You can have your Gran Turismos. The GT that I've been anticipating playing again since I first tried it last week is Ghost Trick.
The new DS game comes from Shu Takumi, the creator of the Ace Attorney games, Capcom's chatty and funny courtroom dramas. Our boss Brian Crecente already played it, in Hawaii last month, and wrote a glowing preview. I played it in New York last week. Crecente was right!
The game stars Sissel, a man who begins the game murdered but can possess objects to assist in the solving or preventing of various crimes. In the introductory level both Crecente and I played, we navigated Sissel's spirit through a junkyard, trying to possess the right objects to prevent a near-sighted hitman from killing a lady.
The game's writing is sharp, the graphics vivid and the animations slick, but the way in which Ghost Trick may most successfully surpass the Ace Attorney games is its gameplay. The courtroom exploits of attorney Phoenix Wright seldom required anything more complex than the selection of dialogue or the DS stylus-taping tapping of clues.
Ghost Trick demands of its players a flexible imagination but also forces a gamer to deduce how to move Sissel's spirit to the objects that would best serve him. That adds a geometric aspect to the gameplay. Sissel's ghost can only move within a certain radius from the object it possesses, forcing a player to stare at the screen and figure out how best to, say, move the spirit from the object in the screen's lower right corner to one in the top left... you might have to hop the spirit there by way of something in the top right, finding a decent object within the radius to leap to, then getting there and looking for the next object within range. Think of it as a constrained form of connecting the possessable dots. That's not that hard, but things get more complex: Object that are possessed can be "tricked" or activated. This is essential. To use an example from the demo, I had to posses a knocked-down blender in order to suck in a rope from a flagpole, then possess a fan to blow the flag out, then possess the flag as the blender-blades pulled the rope and raised the flag.

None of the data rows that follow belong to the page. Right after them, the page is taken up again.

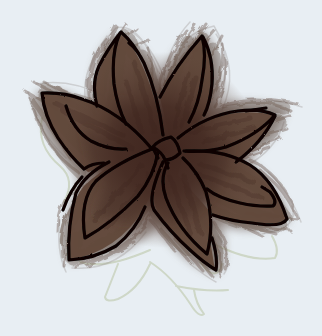
<!DOCTYPE html>
<html lang="en">
<head>
<meta charset="utf-8">
<title>Star flower sketch</title>
<style>
:root{--paper:#e8eef3;--wash:#6b5950;--petal:#604639;--deep:#452b23;--ink:#080505;--guide:#c6cfb9;--pencil:#9a9593}
html,body{margin:0;overflow:hidden;background:var(--paper)}
svg{display:block;width:322px;height:336px;background:var(--paper)}
.guide,.pencil,.wash,.ink{fill:none;stroke-linecap:round;stroke-linejoin:round}
.guide{stroke:var(--guide);stroke-width:2;opacity:.75}
.pencil{stroke:var(--pencil);stroke-width:1.5;opacity:.35}
.wash{stroke:var(--wash)}
.broad{stroke-width:13;opacity:.38}
.bristle{stroke-width:3;opacity:.42}
.petals{fill:var(--petal);opacity:.93}
.ink{stroke:var(--ink);stroke-width:3.2}
</style>
</head>
<body>
<svg viewBox="0 0 322 336" role="img" aria-label="Sketch of a brown seven-petalled star flower">
<defs>
<radialGradient id="heart" gradientUnits="userSpaceOnUse" cx="162" cy="150" r="98">
<stop offset="0" stop-color="#3f251e"/><stop offset=".45" stop-color="#452b23" stop-opacity=".85"/><stop offset="1" stop-color="#5a4034" stop-opacity="0"/>
</radialGradient>
<filter id="soft" x="-20%" y="-20%" width="140%" height="140%"><feGaussianBlur stdDeviation="5"/></filter>
<filter id="brush" x="-10%" y="-10%" width="120%" height="120%"><feTurbulence type="fractalNoise" baseFrequency=".09" numOctaves="2" seed="4" result="n"/><feDisplacementMap in="SourceGraphic" in2="n" scale="7"/><feGaussianBlur stdDeviation=".7"/></filter>
<filter id="nib"><feTurbulence type="fractalNoise" baseFrequency=".3" numOctaves="1" seed="8" result="n"/><feDisplacementMap in="SourceGraphic" in2="n" scale="2"/></filter>
<path id="petal-shapes" d="M97 108Q88 74 121 32Q149 62 163 137L130 145ZM160 98Q176 66 202 36Q222 80 202 118L170 140ZM176 138Q222 104 275 115Q262 140 235 162L184 152ZM184 151Q238 146 270 182Q282 200 288 220Q262 230 213 215L178 175ZM163 160Q143 202 168 228Q188 252 215 270L210 240Q216 200 182 158ZM158 152Q112 158 84 186Q66 206 69 260Q118 252 145 207L162 170ZM42 93Q102 94 152 148L118 164L88 172Q50 144 42 93Z"/>
</defs>

<g class="guide">
<path d="M42 118Q36 146 60 166Q76 180 64 202M80 262Q104 270 150 250M118 264L105 297Q106 303 118 299Q138 290 150 264M150 262Q172 276 191 305Q199 318 204 314Q196 304 194 290M176 286Q206 292 228 290M214 244Q250 262 275 258Q280 250 272 236M200 262Q216 284 222 264"/>
</g>

<g class="pencil">
<path d="M90 112Q78 66 116 28Q140 22 158 72M85 96Q82 70 107 36M128 30Q150 40 166 82M163 80Q168 46 190 22M174 62Q180 34 214 26Q234 58 220 104M216 34Q240 70 222 110M36 84Q70 78 104 96M28 92Q36 130 66 158M246 98Q280 100 302 107M284 122Q276 150 246 166M268 172Q290 192 301 222M292 206Q300 228 262 234M60 220Q56 250 66 272M72 268Q116 272 146 232M190 264Q208 278 216 282M218 236Q234 260 224 274"/>
</g>

<g filter="url(#soft)" fill="#6b5950" opacity=".62">
<path d="M95 112Q84 60 116 34Q142 38 160 82Q174 42 205 32Q228 66 212 106Q250 98 286 108Q278 138 244 160Q278 180 290 220Q262 236 222 226Q228 262 216 274Q180 262 158 226Q126 258 68 262Q60 216 84 176Q48 148 36 92Q70 86 95 112Z"/>
</g>

<g filter="url(#brush)">
<g class="wash broad">
<path d="M101 112Q95 70 118 40M112 122Q116 80 124 36M140 124Q146 76 130 40M158 124Q156 80 142 56M162 120Q172 74 188 42M176 120Q196 78 202 38M192 122Q212 90 212 48M206 112Q218 82 214 56M202 118Q250 104 284 108M196 140Q240 128 280 122M206 154Q250 150 272 132M214 168Q260 176 284 216M206 186Q240 212 280 222M202 204Q236 228 282 226M194 206Q218 232 218 266M172 206Q184 248 212 264M154 202Q158 228 188 250M146 206Q118 246 72 258M116 200Q90 226 68 250M96 184Q70 210 66 240M82 174Q52 146 38 102M104 164Q64 136 44 94M128 140Q94 104 46 90M116 118Q84 98 52 96"/>
</g>
<g class="wash bristle">
<path d="M91 108Q85 66 108 40M94 114Q82 82 98 48M104 50L116 26M110 48L126 25M120 44L136 28M130 48L148 40M148 96Q156 70 148 48M158 92Q168 54 186 30M164 92Q176 50 196 26M178 66L206 24M186 62L214 30M204 70L222 36M210 98Q226 72 222 44M214 106Q230 82 224 58M222 106Q260 94 298 104M230 104Q270 98 292 112M240 132L290 116M246 140L286 128M240 154L280 138M234 162L270 148M250 160Q278 172 294 208M262 172Q286 190 296 216M246 214L298 218M236 224L290 230M226 220L276 234M220 216L262 236M214 222Q232 248 226 270M206 224Q224 254 220 276M188 244L212 276M176 240L204 272M160 228L190 262M152 222L174 250M150 216Q132 248 92 262M144 226Q118 256 74 266M134 242L88 266M70 230L64 266M76 200Q58 226 62 256M80 182Q58 200 58 232M78 172Q46 150 34 110M70 158L30 98M62 140L28 92M58 110L24 90M70 102L34 82M86 104L44 82M98 110L58 88"/>
</g>
</g>

<use href="#petal-shapes" class="petals"/>
<path d="M104 140L118 100L150 110L175 118L206 114L200 138L230 140L228 164L212 196L190 216L166 222L150 204L128 222L96 214L108 182L92 164L84 128Z" fill="#50372d" opacity=".8" filter="url(#soft)"/>
<circle cx="162" cy="150" r="98" fill="url(#heart)"/>

<g fill="none" stroke="#3a221b" stroke-width="5" stroke-linecap="round" opacity=".22" filter="url(#brush)">
<path d="M134 62Q146 96 154 132M126 82L142 132M188 74L174 126M196 78L182 126M190 132L250 118M204 142L254 128M200 164L254 182M198 174L262 198M170 178L192 236M184 176L200 232M142 166L94 220M150 176L106 228M64 112L132 148M56 104L124 136"/>
</g>

<g class="ink" filter="url(#nib)">
<path d="M97 106Q91 84 99 66Q108 48 121 32Q133 42 144 63Q158 94 163 135M120 33Q111 52 114 84Q117 106 126 124M129 43Q137 49 144 63"/>
<path d="M160 97Q176 65 202 36Q207 54 202 80Q199 104 189 122M203 37Q214 58 212 84Q210 104 204 115"/>
<path d="M178 138Q206 115 238 111Q260 108 275 115Q258 135 226 147Q204 153 184 151M275 116Q262 143 236 162M246 111L266 108"/>
<path d="M186 151Q224 149 250 165Q275 181 287 219Q282 228 252 223Q230 221 213 215M207 189Q218 198 240 203Q258 207 273 206Q278 202 270 192L262 187"/>
<path d="M163 162Q147 198 154 210Q170 232 190 250Q204 263 216 270Q218 257 212 238M168 163Q159 178 166 198Q178 230 207 254Q215 224 206 192Q198 172 183 158"/>
<path d="M152 149Q116 163 96 181Q79 200 85 238Q112 223 138 196Q154 176 158 152M109 162Q85 174 76 193Q67 226 69 260Q94 259 116 246Q136 230 145 207M82 177Q70 190 63 210"/>
<path d="M152 149Q120 111 82 99Q64 92 42 93Q44 116 58 138Q70 156 84 169M66 106Q73 130 91 141Q108 150 126 149M84 169Q92 163 104 163"/>
<path d="M153 147Q158 140 171 137Q178 142 180 153Q173 160 165 160Q163 153 153 147M165 160L168 168M153 148L158 158"/>
</g>
</svg>
</body>
</html>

Later, when the hitman in the junkyard was closing in on his victim and a timer was counting down until the victim's death, I had to dash Sissel's spirit from a bike to an extendable ladder then up to a wrecking ball and then drop the ball into the scene to save the day. Success!
The introductory level I played was slick and the game already has the personality of a Phoenix Wright with the promise to have superior gameplay. The full title is Ghost Trick: Phantom Detective. Consider it on my anticipated list for fall 2010 games.